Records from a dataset

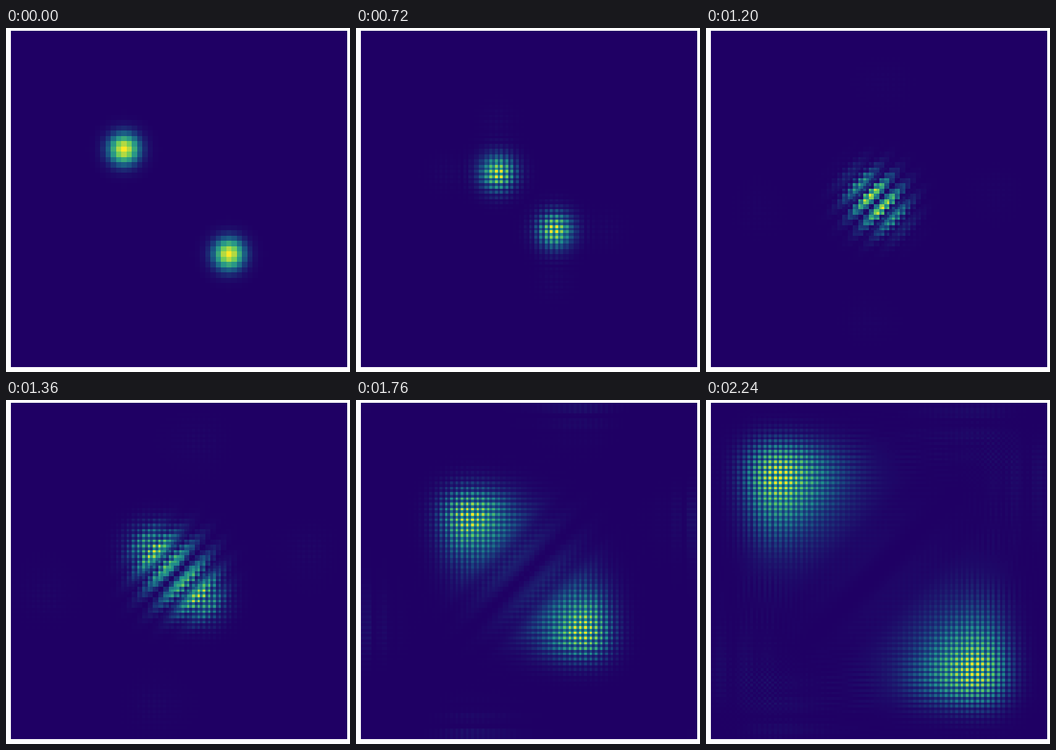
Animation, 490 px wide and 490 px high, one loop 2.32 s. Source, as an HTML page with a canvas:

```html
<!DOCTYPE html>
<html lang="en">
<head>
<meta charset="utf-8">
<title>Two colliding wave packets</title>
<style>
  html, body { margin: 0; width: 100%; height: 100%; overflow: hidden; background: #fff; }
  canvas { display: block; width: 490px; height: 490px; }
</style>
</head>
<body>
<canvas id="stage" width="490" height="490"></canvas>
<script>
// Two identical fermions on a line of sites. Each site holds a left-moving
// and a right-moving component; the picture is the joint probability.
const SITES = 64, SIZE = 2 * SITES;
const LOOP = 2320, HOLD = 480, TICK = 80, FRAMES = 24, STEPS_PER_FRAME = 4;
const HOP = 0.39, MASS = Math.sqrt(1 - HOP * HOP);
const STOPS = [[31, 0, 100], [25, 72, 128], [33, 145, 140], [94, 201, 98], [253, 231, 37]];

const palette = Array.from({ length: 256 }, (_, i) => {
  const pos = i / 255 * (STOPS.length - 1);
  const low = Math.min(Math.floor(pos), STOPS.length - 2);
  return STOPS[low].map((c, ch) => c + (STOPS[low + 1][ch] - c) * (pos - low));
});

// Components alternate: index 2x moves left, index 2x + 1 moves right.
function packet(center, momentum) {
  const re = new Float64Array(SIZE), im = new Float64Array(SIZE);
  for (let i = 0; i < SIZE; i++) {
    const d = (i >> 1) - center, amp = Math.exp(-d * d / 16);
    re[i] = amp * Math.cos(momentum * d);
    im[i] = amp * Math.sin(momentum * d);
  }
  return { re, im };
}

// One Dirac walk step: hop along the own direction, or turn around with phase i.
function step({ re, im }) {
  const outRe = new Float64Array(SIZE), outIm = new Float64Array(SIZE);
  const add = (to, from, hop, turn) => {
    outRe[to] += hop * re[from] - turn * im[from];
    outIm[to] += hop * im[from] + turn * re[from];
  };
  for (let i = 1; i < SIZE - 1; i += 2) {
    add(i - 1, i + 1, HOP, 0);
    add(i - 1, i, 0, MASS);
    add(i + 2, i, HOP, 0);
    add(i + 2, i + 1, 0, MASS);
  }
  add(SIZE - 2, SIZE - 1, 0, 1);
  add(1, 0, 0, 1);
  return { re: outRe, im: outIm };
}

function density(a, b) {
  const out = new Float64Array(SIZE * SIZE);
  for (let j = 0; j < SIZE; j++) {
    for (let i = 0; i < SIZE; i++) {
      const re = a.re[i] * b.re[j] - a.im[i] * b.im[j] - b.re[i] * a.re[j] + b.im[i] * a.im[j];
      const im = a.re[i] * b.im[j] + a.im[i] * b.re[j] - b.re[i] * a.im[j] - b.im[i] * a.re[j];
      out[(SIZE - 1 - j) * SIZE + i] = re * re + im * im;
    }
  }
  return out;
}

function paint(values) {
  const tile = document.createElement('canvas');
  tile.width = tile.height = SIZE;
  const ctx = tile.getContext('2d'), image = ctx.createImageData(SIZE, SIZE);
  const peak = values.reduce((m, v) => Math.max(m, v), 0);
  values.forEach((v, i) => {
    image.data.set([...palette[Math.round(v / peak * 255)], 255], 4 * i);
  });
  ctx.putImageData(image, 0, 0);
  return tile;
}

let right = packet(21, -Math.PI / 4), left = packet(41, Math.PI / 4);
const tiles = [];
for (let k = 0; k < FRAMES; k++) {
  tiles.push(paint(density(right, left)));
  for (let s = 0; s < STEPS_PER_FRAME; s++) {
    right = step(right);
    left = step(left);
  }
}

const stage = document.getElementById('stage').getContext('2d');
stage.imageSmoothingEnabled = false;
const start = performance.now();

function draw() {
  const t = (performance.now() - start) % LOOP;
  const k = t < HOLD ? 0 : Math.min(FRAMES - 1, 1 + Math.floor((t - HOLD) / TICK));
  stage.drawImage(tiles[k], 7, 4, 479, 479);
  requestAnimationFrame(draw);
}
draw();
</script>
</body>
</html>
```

Work to complete
Go through the records above and report how many lines contain "peak". Write the number only.

Output
2